In a recent conversation with a pet food manufacturer (who will remain nameless), I asked the plant manager if they would participate in our Pledge to Quality and Origin program. He shared he was familiar with it, but they couldn’t participate. With my mouth hanging open in shock, he went on to share with me some information I’ve heard from other quality minded manufacturers (though in a bit different perspective).

This pet food manufacturer used the ingredient taurine to make his point. You should know, China is the world’s largest supplier of taurine. He shared that if he told me the country of origin of their taurine, before the day was over Big Dogs of Pet Food would swoop in and steal his supplier right out from under him. He said ‘they’ would find his supplier with just the information of country of origin. He shared that his company has searched long and hard for safe suppliers of ingredients and they have to protect themselves and their suppliers.
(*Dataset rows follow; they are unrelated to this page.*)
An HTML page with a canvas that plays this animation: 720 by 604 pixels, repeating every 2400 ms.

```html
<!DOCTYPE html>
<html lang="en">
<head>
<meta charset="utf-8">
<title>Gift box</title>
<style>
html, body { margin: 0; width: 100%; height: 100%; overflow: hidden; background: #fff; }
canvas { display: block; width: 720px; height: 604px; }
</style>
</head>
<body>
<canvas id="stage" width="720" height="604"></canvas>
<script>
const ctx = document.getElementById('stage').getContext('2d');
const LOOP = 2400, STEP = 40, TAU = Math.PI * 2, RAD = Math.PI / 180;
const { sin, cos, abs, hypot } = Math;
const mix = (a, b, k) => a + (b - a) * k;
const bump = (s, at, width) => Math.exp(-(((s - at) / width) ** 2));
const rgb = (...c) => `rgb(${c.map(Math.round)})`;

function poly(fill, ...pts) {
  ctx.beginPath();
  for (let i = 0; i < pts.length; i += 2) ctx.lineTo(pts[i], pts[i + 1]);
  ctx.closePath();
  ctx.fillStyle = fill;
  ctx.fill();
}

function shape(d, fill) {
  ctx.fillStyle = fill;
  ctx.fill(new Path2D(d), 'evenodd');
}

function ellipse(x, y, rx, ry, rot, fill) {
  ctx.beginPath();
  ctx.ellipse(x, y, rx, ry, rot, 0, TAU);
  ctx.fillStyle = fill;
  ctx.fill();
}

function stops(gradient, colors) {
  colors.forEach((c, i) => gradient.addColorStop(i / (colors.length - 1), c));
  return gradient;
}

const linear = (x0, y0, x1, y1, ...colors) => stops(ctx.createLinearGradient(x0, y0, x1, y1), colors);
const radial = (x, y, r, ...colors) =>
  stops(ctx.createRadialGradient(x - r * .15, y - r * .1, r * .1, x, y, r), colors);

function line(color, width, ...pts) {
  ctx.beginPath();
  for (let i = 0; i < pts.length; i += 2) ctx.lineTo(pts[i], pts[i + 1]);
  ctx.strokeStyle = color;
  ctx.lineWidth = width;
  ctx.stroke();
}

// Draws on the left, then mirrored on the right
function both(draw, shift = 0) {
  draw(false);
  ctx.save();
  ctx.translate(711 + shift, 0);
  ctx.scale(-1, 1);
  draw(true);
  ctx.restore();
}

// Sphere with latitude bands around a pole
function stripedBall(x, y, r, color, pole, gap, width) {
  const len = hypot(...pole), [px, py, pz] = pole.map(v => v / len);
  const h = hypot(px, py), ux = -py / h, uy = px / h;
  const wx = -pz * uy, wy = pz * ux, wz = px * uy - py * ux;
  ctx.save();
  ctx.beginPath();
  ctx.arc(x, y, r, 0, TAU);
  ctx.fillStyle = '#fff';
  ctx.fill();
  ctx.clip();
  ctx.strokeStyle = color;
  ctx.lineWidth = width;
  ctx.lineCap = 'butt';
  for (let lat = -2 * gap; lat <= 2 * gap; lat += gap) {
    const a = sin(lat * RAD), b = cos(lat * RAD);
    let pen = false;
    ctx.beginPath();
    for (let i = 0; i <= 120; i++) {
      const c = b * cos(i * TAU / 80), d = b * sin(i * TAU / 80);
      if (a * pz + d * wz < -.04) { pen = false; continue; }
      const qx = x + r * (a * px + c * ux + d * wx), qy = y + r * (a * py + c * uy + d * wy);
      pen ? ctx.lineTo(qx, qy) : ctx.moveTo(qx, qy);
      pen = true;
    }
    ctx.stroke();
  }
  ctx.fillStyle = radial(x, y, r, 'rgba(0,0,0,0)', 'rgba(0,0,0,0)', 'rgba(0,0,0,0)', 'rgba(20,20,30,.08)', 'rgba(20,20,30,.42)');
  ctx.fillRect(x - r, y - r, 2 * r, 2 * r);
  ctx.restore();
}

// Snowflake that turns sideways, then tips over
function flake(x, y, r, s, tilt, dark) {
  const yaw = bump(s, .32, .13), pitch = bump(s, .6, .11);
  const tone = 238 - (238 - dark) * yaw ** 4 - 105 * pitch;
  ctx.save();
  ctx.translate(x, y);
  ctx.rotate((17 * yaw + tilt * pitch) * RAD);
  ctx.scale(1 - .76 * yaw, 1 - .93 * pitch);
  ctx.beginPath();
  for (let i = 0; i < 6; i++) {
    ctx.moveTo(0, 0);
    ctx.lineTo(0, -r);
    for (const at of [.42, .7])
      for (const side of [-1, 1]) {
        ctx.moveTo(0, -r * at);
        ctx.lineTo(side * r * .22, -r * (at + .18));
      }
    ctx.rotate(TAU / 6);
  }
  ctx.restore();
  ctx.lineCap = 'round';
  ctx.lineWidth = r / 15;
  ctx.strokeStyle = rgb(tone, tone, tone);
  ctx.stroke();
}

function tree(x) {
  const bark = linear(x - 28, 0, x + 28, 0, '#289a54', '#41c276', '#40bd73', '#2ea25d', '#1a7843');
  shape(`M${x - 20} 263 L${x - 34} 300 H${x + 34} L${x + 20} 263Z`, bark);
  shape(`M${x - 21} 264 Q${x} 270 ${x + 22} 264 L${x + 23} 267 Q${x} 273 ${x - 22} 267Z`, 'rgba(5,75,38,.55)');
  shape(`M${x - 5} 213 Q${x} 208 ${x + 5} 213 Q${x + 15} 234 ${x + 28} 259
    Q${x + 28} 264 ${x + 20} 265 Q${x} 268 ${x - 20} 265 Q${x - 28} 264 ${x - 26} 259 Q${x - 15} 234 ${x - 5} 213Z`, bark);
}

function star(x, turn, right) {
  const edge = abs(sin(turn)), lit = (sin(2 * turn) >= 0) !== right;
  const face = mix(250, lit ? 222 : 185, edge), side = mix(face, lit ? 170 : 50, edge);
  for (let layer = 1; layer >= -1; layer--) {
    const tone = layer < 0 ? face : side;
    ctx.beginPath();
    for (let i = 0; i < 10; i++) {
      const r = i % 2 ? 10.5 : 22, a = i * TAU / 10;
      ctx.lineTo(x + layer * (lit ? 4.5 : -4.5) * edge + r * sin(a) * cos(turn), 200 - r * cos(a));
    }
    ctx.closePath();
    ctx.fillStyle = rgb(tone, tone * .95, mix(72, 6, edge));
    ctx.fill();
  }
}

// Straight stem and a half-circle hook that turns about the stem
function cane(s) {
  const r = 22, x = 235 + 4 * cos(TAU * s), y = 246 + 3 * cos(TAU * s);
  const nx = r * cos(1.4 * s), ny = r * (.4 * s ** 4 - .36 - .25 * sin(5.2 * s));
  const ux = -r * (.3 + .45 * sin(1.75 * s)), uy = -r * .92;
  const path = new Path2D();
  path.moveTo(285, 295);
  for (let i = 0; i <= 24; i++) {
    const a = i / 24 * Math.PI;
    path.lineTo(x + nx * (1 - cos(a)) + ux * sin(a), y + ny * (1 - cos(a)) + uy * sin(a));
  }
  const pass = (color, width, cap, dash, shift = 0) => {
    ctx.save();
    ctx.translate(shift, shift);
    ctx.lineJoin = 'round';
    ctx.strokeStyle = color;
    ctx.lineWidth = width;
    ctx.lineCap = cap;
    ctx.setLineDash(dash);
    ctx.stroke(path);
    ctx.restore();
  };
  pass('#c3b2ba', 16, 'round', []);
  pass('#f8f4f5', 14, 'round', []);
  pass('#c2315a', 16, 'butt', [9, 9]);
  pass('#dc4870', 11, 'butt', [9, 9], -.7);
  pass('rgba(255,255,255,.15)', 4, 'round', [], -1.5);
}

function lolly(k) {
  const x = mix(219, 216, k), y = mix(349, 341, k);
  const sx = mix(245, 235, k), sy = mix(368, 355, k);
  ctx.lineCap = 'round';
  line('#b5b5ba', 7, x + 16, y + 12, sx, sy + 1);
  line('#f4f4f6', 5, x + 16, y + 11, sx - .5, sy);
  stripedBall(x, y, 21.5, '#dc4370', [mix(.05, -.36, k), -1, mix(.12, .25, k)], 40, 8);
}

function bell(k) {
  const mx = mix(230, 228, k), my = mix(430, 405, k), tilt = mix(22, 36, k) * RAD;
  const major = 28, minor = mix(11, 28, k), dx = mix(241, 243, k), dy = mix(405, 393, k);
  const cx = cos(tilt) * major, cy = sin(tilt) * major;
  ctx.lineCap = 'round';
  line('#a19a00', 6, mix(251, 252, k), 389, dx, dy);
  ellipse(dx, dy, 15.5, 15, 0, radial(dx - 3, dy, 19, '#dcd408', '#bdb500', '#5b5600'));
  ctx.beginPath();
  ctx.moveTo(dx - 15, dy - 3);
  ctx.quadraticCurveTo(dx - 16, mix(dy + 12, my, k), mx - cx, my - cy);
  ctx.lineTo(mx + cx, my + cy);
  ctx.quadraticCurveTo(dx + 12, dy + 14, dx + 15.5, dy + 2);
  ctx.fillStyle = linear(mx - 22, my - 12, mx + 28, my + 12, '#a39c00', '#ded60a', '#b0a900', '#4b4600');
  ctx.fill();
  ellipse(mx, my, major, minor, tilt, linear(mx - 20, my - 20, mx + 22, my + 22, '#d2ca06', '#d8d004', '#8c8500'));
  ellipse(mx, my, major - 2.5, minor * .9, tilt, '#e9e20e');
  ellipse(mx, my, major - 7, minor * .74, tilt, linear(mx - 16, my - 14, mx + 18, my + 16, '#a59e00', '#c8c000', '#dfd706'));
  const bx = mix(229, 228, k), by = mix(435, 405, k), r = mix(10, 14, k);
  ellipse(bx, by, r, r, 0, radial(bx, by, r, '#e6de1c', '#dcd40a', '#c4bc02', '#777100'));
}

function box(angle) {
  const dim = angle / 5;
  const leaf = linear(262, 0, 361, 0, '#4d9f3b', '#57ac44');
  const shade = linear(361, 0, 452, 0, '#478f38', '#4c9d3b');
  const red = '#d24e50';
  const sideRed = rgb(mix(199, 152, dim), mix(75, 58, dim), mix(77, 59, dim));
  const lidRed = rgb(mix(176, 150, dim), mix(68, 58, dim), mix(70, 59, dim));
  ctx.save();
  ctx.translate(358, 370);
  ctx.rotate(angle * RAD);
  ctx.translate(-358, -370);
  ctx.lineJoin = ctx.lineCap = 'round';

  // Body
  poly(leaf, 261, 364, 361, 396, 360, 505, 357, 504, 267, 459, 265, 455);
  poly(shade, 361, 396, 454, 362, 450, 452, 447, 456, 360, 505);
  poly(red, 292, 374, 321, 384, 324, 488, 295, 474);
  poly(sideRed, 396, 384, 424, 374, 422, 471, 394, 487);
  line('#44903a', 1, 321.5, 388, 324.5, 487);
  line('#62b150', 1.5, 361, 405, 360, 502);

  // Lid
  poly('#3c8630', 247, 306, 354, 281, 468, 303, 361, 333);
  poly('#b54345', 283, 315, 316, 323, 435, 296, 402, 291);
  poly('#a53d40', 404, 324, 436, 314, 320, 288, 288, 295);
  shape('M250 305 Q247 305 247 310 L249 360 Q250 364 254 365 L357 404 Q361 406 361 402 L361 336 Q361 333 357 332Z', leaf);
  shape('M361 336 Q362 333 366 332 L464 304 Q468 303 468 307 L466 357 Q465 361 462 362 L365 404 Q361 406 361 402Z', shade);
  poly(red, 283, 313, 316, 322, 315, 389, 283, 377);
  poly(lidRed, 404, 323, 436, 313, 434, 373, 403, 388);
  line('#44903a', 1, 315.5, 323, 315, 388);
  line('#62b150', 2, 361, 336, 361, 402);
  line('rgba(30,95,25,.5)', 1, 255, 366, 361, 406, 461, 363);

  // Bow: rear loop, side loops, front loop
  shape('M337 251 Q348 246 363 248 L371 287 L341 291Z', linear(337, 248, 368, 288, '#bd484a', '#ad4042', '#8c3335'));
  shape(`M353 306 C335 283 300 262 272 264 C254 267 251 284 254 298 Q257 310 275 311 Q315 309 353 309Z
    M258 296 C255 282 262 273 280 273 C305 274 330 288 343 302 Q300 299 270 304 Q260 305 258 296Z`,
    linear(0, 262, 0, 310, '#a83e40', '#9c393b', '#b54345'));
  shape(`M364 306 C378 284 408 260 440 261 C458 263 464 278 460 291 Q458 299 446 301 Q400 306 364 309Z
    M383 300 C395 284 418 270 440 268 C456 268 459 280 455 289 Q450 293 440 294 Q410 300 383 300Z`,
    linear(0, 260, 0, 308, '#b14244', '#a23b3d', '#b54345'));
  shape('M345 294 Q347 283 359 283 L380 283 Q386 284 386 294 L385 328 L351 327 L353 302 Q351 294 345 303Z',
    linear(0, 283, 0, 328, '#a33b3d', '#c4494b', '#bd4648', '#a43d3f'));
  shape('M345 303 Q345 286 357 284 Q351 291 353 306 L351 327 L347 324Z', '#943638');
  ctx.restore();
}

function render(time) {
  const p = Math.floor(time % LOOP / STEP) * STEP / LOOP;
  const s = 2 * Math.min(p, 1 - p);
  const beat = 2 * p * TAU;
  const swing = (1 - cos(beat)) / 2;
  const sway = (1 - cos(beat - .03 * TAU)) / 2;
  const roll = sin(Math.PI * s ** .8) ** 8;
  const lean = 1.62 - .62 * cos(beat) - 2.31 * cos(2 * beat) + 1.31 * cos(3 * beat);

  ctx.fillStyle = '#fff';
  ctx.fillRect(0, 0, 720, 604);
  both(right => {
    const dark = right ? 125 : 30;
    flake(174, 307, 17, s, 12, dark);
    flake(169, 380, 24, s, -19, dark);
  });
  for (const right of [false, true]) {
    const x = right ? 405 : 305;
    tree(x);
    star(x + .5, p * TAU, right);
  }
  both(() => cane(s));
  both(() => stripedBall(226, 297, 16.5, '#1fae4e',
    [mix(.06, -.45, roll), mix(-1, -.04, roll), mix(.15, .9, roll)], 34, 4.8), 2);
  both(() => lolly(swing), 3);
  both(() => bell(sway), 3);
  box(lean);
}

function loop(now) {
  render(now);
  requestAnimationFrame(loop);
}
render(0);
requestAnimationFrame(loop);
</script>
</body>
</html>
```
This company felt if they stated publically the country of origin of some of their supplements, they were at risk of losing these trusted suppliers and thus perhaps risking some quality or safety to their pet foods.

In agreement, I know that Big Pet Food has the buying power and commercial muscle to put a ‘hurt’ on smaller manufacturers. It is not so much they are in search of non-China made taurine or other supplements for their own pet foods, it is more that ‘they’ know non-China is important to educated petsumers. With minimal effort, Big Pet Food could make it impossible for the small manufacturer to remain Chinese ingredient free – leveling the pet food playing field so to speak.

In disagreement, other manufacturers have found a way to provide their customers with the information they ask for and need. Some pet food brands openly and promptly will provide who and where the pet foods are manufactured, the country of origin of ingredients, and even the grade or quality of each ingredient (and just about anything else you want to know).

So what is the answer? On one hand, petsumers deserve to know the country of origin, grade/quality of each ingredient, where it’s made, how it’s made…just about everything of the food they provide to their pet. On the other hand, there is the concern for small manufacturers of corporate bullying/supplier stealing. Where is the middle ground? How can pet food consumers learn everything they need to know about the pet food in order to trust their pet’s life with it while still protecting the pet food company?